Published online Jun 04, 2013.
Copyright © 2002 Korean Academy of Women's Health Nursing
Development of Sexual Autonomy Measurement for College Students
Soon Bok Chang*
*Professor, college of nursing in Yonsei University, Research Institute for Home Health Care, Korea.
Accepted Mar 07, 2002.


Little is known about sexual autonomy in the light of human sexual health or sexual behavior. The purpose of this study was to increase understanding of sexual autonomy by developing a scale to measure sexual autonomy in college students. The measure was based on the perspective of human beings as having autonomy. A methodological developmental design was used. The study was done in three steps and included concept development through content analysis of relevant literature individual interviews using open-ended questions with 19 college students, item analysis of data from self report questionnaires for item to total correlation, content validity index by professionals and college students, and factor analysis with principal component analysis.
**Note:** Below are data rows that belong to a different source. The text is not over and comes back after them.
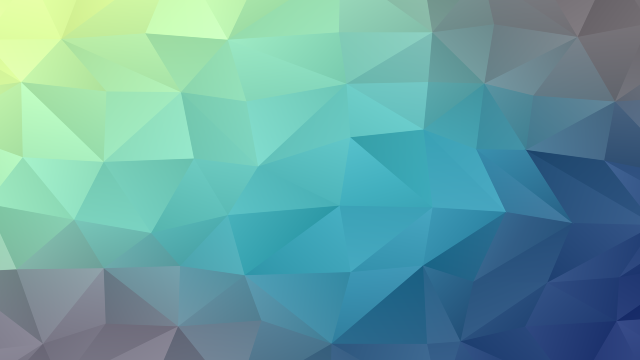
Write a WebGL 2 fragment shader that draws this background.

```glsl
#version 300 es
precision highp float;

uniform vec2 u_resolution;
out vec4 outColor;

// Mesh layout, in units of the canvas height, with y running down
const float ASPECT = 16.0 / 9.0;
const vec2 MESH_ORIGIN = vec2(0.0465, 0.081);
const vec2 MESH_STEP = vec2(0.2116, 0.17);
const float BULGE = 0.088;
const float BULGE_COLUMN = 4.8;
const float BULGE_WIDTH = 1.1;
const float SWAY = 0.07;
const float WAVE = 0.046;
const float JITTER = 0.06;
const float FOLD_ROW = 2.5;

// Shading of the facets
const float FACET_GRADIENT = 0.3;
const float FACET_CONTRAST = 0.10;
const float FACET_TILT = 0.30;

// Diagonal ramp from the upper left to the lower right
const vec3 LIME = vec3(0.88, 1.00, 0.63);
const vec3 MINT = vec3(0.64, 0.91, 0.71);
const vec3 AQUA = vec3(0.47, 0.82, 0.75);
const vec3 TEAL = vec3(0.24, 0.67, 0.73);
const vec3 CERULEAN = vec3(0.18, 0.53, 0.65);
const vec3 STEEL = vec3(0.19, 0.36, 0.52);
const vec3 NAVY = vec3(0.14, 0.22, 0.46);

// Muted corners
const vec3 WARM_GRAY = vec3(0.47, 0.45, 0.47);
const vec3 MAUVE_GRAY = vec3(0.48, 0.47, 0.53);

float hash(vec2 p) {
    return fract(sin(dot(p, vec2(127.1, 311.7))) * 43758.5);
}

float ramp(float from, float to, float t) {
    return clamp((t - from) / (to - from), 0.0, 1.0);
}

vec3 colorField(vec2 p) {
    vec2 uv = vec2(p.x / ASPECT, p.y);
    float t = 0.5 * (uv.x + uv.y);
    t += 0.15 * smoothstep(0.65, 1.0, uv.x);
    t -= 0.1 * (1.0 - smoothstep(0.0, 0.35, uv.x)) * smoothstep(0.5, 0.8, uv.y);

    vec3 color = mix(LIME, MINT, ramp(0.07, 0.235, t));
    color = mix(color, AQUA, ramp(0.235, 0.375, t));
    color = mix(color, TEAL, ramp(0.375, 0.55, t));
    color = mix(color, CERULEAN, ramp(0.55, 0.69, t));
    color = mix(color, STEEL, ramp(0.69, 0.80, t));
    color = mix(color, NAVY, ramp(0.82, 1.08, t));

    float upperRight = length(uv - vec2(1.0, 0.0));
    float lowerLeft = length((uv - vec2(0.08, 1.0)) * vec2(0.75, 1.0));
    color = mix(color, WARM_GRAY, 1.0 - smoothstep(0.1, 0.55, upperRight));
    return mix(color, MAUVE_GRAY, 1.0 - smoothstep(0.1, 0.43, lowerLeft));
}

// Lattice corner, bent by broad waves and a little randomness
vec2 meshVertex(vec2 id) {
    vec2 v = MESH_ORIGIN + id * MESH_STEP;
    float offset = (id.x - BULGE_COLUMN) / BULGE_WIDTH;
    v.x += BULGE * exp(-offset * offset);
    v.x -= SWAY * cos(2.0 * id.y) * cos(0.5 * (id.x - 1.0));
    v.y += WAVE * cos(0.9 * (id.x - 1.7)) * sin(0.8 * id.y);
    return v + JITTER * (vec2(hash(id), hash(id + 37.0)) - 0.5);
}

// Checkered diagonals, falling just above the fold row and rising below it
bool diagonalFalls(vec2 id) {
    float checker = 2.0 * mod(id.x + id.y, 2.0) - 1.0;
    float rise = id.y - FOLD_ROW;
    return checker > 6.0 * rise * exp(-2.0 * rise * rise);
}

float cross2(vec2 a, vec2 b) {
    return a.x * b.y - a.y * b.x;
}

float edgeDistance(vec2 p, vec2 a, vec2 b) {
    return cross2(normalize(b - a), p - a);
}

// Adds one triangle, weighted by its smooth coverage
void addFacet(inout vec4 sum, vec2 p, vec2 a, vec2 b, vec2 c, float seed, float pixel) {
    float side = sign(cross2(b - a, c - a));
    float inside = min(side * edgeDistance(p, a, b),
                   min(side * edgeDistance(p, b, c), side * edgeDistance(p, c, a)));
    float coverage = smoothstep(-0.6 * pixel, 0.6 * pixel, inside);
    vec2 center = (a + b + c) / 3.0;
    float angle = 40.0 * seed;
    float tilt = dot(p - center, vec2(cos(angle), sin(angle)));
    vec3 color = colorField(mix(center, p, FACET_GRADIENT));
    color += FACET_CONTRAST * (seed - 0.5) + FACET_TILT * tilt;
    sum += coverage * vec4(color, 1.0);
}

void main() {
    float pixel = 1.0 / u_resolution.y;
    vec2 p = gl_FragCoord.xy * pixel;
    p = vec2(p.x, 1.0 - p.y);
    vec2 home = floor((p - MESH_ORIGIN) / MESH_STEP);

    // Two triangles per cell, over a faint base that fills any gap
    vec4 sum = 0.001 * vec4(colorField(p), 1.0);
    for (int j = -1; j <= 1; j++) {
        for (int i = -1; i <= 1; i++) {
            vec2 id = home + vec2(i, j);
            vec2 a = meshVertex(id), b = meshVertex(id + vec2(1.0, 0.0));
            vec2 c = meshVertex(id + 1.0), d = meshVertex(id + vec2(0.0, 1.0));
            bool falls = diagonalFalls(id);
            addFacet(sum, p, a, b, falls ? c : d, hash(id + 11.0), pixel);
            addFacet(sum, p, c, d, falls ? a : b, hash(id + 73.0), pixel);
        }
    }
    outColor = vec4(clamp(sum.rgb / sum.a, 0.0, 1.0), 1.0);
}
```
Three groups participated in testing the measurement scale; Group A in 1998, a nationwide convenience sample of college students (n=1,163), Group B, college students in 1999 (n=233), and Group C, college students in 2000 who responded to the measurement scale before and after a sex education program (n=216). A series of exploratory and confirmatory factor analyses were conducted to test validity.

For analysis of the questionnaires, statistical methods including reliability (test-retest), item to total analysis, content validity, factor analysis for construct validity and t-test for mean difference according to gender, sexual coitus, previous sex education, and pre-post experiment sex education were used with SPSS 10.0.
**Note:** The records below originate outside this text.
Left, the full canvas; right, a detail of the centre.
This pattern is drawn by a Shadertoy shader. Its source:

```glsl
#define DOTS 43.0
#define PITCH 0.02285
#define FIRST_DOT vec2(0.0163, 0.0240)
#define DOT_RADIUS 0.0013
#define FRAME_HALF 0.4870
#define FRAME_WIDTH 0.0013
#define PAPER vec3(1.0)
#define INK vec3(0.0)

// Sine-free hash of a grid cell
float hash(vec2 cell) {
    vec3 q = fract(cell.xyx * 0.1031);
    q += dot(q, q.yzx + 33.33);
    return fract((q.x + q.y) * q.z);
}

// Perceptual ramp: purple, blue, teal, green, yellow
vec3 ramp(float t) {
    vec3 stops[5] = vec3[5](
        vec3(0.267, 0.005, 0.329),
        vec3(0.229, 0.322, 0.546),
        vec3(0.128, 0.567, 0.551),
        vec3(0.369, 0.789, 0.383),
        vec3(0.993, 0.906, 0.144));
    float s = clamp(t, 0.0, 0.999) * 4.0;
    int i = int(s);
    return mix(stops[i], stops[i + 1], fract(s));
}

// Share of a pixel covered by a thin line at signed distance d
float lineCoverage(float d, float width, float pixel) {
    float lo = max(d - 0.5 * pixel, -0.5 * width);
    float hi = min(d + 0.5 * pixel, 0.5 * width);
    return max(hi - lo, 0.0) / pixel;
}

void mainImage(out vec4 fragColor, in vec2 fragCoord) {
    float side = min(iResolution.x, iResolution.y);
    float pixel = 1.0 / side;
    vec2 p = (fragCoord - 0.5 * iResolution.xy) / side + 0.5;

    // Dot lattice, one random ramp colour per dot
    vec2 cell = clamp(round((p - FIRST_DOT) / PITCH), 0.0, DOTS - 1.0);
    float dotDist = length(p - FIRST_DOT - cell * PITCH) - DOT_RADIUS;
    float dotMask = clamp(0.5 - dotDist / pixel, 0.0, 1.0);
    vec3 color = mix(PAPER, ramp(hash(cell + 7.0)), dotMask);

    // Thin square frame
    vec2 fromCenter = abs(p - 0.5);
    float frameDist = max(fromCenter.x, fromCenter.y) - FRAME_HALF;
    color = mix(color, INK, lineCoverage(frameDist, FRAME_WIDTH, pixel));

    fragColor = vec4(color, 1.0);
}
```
  1. Two stable factors were extracted and these contributed 48.05% of the variance in the total score. All 13 items loaded above .40 on each factor.

  2. Factor I with 10 items was named 'control' and factor II with 3 items and was named 'coping'.

  3. Differences in sexual autonomy scores for college students according to their experience showed that there were significantly higher scores for sexual autonomy in the post sex education group(t=-10.841, p=.000), but there were no differences according to whether or not they had previous sex education. Female college students had higher sexual autonomy scores than male college students in A or B group (t=-5.933, p=.000/ t=-1.992, p=.048).

  4. Cronbach's α was .8603 for the total 13 items with 1,632 college students, .8739 with 232 students, .8333~.7647 with pre-post sex education with 216 students.

This measurement was found to have a high validity and reliability for measuring sexual autonomy in college students. Therefore, the author recommends that it be used to measure the effects of sex education. It is suggested that further study is needed to analyze the relationship between sexual autonomy and sexual behavior. Economic status(γ33=-.44, t=-6.01) had a positive direct effect on perceived life stress. The results of this study showed that self-esteem had the most significant direct effect on depression. Meaning of life and health status had significant direct effect on this self-esteem. Volunteer activity and health status had direct effect on meaning of life. The results of this study suggested that there is a need to develope intervention to promote degree of self-esteem and alleviate degree of depression in middle-aged women.

Keywords: Sexual autonomy; Measurement; College student